Saved data entries:

-=-=-

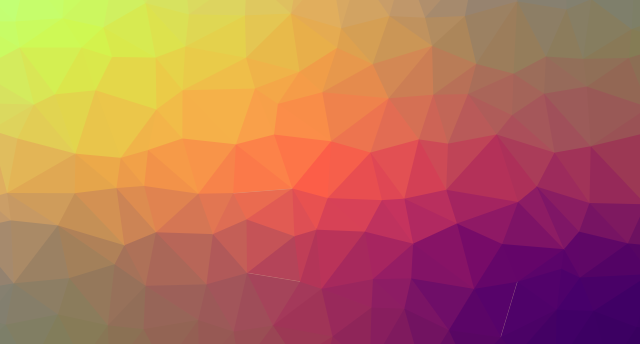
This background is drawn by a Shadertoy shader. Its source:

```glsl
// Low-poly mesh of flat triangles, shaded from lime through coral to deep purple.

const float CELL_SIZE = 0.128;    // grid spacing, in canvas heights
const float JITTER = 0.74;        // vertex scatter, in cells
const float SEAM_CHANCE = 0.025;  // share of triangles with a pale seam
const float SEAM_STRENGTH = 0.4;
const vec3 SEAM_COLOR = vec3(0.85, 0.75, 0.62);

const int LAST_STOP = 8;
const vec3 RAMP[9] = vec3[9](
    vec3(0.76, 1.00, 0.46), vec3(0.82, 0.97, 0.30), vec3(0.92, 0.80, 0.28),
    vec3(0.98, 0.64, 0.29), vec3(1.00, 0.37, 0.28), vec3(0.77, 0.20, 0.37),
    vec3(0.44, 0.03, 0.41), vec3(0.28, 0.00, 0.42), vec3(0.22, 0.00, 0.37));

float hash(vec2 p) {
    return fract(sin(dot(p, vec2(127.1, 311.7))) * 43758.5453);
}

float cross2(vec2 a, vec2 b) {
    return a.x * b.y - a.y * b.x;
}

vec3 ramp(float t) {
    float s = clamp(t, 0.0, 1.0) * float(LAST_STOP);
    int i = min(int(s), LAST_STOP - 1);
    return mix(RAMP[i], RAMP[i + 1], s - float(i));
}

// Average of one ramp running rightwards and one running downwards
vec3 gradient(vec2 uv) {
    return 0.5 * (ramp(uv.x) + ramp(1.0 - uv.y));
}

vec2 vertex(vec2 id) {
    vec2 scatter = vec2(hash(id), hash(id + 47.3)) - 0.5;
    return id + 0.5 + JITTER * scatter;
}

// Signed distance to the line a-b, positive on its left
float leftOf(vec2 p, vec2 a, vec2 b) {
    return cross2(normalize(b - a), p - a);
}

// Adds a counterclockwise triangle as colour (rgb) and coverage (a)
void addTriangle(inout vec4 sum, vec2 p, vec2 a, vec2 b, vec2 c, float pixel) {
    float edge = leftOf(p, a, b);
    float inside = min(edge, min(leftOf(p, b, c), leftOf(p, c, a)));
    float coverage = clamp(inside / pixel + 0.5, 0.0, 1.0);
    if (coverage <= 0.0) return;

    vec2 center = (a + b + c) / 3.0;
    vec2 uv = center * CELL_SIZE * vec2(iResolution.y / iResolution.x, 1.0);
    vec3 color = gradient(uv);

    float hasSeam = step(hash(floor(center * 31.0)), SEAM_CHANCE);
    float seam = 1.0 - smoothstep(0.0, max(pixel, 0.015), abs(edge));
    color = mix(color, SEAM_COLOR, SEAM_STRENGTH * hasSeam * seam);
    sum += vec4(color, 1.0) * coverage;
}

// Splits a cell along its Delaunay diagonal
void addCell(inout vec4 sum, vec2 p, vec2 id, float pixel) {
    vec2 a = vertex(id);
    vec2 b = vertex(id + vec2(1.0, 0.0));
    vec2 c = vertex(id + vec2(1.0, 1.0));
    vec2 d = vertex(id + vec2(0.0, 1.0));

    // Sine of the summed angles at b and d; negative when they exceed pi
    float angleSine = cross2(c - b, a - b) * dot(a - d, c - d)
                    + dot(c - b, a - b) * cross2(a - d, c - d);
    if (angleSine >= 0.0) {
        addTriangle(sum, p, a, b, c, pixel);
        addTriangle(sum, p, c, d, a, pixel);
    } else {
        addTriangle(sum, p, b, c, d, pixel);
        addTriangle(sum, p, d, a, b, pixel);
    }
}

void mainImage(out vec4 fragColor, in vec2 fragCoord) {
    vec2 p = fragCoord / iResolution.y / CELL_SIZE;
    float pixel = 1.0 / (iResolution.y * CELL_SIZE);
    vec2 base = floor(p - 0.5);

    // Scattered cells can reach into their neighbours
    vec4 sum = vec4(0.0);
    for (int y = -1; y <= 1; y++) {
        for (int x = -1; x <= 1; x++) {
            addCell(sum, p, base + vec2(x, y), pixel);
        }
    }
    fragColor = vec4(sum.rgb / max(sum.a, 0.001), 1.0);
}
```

-=-=-

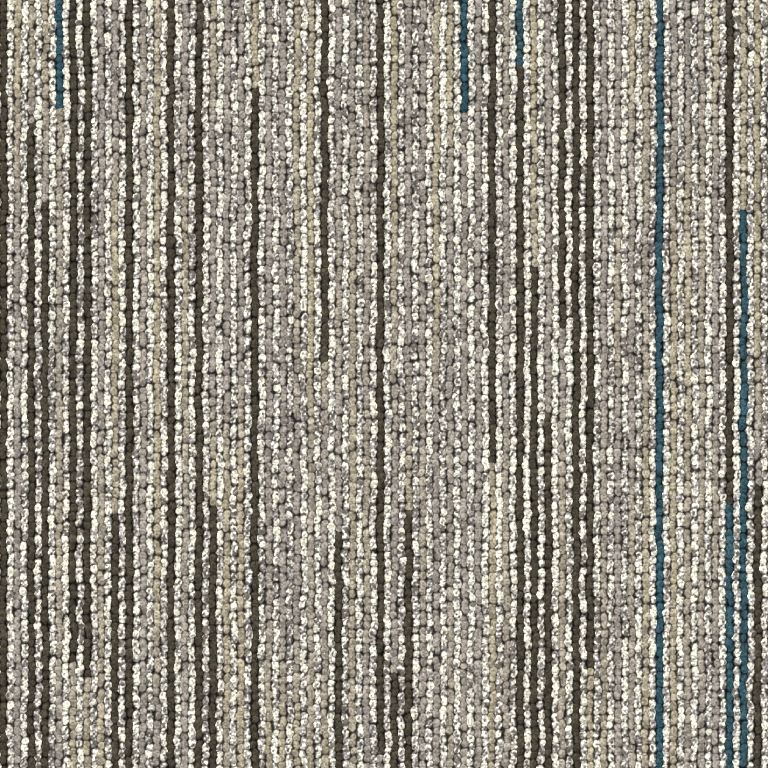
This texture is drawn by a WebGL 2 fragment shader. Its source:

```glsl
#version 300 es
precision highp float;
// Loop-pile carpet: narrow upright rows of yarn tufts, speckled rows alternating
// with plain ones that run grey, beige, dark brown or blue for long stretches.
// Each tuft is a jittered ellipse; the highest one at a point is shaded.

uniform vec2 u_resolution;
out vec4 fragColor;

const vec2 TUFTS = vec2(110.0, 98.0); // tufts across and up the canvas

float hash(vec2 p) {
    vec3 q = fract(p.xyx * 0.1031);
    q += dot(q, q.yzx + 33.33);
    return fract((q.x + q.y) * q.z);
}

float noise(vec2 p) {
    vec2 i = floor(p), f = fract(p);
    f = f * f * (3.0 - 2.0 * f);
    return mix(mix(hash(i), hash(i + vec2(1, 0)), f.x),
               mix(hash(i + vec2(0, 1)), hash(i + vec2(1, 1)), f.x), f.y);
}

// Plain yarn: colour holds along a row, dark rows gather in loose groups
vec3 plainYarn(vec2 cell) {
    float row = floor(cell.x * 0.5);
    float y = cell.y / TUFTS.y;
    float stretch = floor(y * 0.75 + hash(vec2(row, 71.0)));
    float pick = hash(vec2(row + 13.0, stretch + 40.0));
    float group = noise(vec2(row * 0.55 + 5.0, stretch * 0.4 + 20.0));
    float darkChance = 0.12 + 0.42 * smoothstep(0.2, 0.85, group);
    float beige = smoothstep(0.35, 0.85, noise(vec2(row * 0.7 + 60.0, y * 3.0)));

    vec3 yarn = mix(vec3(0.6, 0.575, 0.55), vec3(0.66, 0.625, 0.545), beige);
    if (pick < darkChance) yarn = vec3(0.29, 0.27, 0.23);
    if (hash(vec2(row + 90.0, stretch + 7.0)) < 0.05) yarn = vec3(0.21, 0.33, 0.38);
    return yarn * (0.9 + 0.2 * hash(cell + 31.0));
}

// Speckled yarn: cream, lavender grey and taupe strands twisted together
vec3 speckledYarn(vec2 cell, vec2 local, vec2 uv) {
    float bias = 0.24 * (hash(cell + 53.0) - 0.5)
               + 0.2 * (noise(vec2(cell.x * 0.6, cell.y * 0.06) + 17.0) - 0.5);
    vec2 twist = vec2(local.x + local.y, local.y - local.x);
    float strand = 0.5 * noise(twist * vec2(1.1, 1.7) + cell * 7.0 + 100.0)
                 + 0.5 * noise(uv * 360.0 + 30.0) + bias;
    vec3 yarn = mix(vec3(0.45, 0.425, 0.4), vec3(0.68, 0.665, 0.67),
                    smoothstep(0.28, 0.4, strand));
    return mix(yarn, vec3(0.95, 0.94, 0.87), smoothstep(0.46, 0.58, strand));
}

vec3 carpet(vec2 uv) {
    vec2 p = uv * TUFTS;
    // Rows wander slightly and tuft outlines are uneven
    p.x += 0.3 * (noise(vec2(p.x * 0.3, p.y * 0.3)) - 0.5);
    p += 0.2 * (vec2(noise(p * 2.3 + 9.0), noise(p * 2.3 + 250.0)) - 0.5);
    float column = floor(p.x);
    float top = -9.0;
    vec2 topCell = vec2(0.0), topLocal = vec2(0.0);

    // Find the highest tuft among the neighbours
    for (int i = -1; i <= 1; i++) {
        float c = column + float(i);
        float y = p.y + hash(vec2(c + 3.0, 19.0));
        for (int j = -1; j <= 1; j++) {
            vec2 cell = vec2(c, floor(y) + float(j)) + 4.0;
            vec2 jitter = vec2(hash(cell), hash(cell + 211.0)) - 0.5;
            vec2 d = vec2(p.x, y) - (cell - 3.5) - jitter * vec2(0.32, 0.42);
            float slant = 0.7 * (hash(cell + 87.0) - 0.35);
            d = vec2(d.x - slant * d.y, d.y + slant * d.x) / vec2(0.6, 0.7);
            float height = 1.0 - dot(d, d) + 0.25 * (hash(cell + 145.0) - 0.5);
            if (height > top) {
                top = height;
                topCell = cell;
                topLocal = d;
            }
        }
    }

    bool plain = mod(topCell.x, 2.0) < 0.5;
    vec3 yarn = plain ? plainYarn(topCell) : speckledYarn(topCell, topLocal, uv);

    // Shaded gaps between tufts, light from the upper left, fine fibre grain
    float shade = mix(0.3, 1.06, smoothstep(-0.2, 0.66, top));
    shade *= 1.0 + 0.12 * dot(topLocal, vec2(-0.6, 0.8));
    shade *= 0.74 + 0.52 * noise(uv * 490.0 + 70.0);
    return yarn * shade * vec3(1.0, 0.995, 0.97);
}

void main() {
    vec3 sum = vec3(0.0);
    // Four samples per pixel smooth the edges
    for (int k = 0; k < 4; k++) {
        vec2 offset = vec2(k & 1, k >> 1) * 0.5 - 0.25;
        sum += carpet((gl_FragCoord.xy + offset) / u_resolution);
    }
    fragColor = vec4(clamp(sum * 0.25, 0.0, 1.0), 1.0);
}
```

-=-=-

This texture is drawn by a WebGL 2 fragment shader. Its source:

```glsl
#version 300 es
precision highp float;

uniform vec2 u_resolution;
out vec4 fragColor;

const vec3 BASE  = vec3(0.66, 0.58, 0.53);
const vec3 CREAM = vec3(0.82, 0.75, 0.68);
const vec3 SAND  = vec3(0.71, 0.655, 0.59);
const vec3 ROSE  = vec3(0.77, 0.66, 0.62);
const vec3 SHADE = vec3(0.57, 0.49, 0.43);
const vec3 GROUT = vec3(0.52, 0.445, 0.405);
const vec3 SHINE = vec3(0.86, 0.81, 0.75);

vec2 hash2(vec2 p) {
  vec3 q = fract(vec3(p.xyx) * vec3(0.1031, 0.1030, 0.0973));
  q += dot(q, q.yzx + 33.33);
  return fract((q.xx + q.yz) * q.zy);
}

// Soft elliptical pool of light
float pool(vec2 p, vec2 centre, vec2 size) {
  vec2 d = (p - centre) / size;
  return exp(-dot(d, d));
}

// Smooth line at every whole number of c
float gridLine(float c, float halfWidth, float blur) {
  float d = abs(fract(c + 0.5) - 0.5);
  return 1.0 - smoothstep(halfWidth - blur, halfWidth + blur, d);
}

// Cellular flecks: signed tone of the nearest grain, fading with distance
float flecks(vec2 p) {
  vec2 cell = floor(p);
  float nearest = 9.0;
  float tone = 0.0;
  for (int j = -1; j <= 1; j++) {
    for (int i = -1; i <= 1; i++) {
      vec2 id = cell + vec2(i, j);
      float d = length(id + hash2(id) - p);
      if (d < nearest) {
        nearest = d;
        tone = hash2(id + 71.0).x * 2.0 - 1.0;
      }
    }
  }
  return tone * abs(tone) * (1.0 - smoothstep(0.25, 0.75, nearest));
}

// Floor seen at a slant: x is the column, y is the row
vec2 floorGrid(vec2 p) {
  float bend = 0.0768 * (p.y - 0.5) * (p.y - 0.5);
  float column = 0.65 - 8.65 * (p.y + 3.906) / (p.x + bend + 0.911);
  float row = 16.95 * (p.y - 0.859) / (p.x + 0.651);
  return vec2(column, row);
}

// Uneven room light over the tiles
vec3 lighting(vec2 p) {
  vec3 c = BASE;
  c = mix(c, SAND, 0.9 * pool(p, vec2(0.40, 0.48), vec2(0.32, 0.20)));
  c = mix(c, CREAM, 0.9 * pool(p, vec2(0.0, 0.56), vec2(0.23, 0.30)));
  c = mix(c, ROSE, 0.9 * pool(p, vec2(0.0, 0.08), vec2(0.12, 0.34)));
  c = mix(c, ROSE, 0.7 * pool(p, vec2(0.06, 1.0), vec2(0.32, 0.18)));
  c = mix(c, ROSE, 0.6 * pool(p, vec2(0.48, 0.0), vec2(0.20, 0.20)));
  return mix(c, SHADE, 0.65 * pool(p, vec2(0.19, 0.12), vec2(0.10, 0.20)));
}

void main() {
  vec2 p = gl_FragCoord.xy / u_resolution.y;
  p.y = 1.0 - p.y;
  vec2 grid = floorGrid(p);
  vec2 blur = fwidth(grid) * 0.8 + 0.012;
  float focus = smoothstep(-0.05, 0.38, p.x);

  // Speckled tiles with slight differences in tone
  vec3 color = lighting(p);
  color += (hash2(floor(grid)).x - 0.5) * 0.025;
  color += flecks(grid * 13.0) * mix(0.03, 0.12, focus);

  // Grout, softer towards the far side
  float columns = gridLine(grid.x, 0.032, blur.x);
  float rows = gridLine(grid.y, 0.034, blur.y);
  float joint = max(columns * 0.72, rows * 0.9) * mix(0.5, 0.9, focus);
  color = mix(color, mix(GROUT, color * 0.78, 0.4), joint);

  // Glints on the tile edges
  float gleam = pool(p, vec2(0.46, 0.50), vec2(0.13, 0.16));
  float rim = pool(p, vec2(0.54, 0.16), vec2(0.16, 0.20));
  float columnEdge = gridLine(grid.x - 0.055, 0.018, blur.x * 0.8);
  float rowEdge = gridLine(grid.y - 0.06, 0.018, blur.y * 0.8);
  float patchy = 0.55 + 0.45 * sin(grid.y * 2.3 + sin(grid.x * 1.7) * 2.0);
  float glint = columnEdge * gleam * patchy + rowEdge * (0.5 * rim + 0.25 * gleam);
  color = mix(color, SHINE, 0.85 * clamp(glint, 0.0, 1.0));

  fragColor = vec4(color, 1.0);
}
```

-=-=-

Select every line above that contains the word "pool", and copy it.

REPLY —
// Soft elliptical pool of light
float pool(vec2 p, vec2 centre, vec2 size) {
  c = mix(c, SAND, 0.9 * pool(p, vec2(0.40, 0.48), vec2(0.32, 0.20)));
  c = mix(c, CREAM, 0.9 * pool(p, vec2(0.0, 0.56), vec2(0.23, 0.30)));
  c = mix(c, ROSE, 0.9 * pool(p, vec2(0.0, 0.08), vec2(0.12, 0.34)));
  c = mix(c, ROSE, 0.7 * pool(p, vec2(0.06, 1.0), vec2(0.32, 0.18)));
  c = mix(c, ROSE, 0.6 * pool(p, vec2(0.48, 0.0), vec2(0.20, 0.20)));
  return mix(c, SHADE, 0.65 * pool(p, vec2(0.19, 0.12), vec2(0.10, 0.20)));
  float gleam = pool(p, vec2(0.46, 0.50), vec2(0.13, 0.16));
  float rim = pool(p, vec2(0.54, 0.16), vec2(0.16, 0.20));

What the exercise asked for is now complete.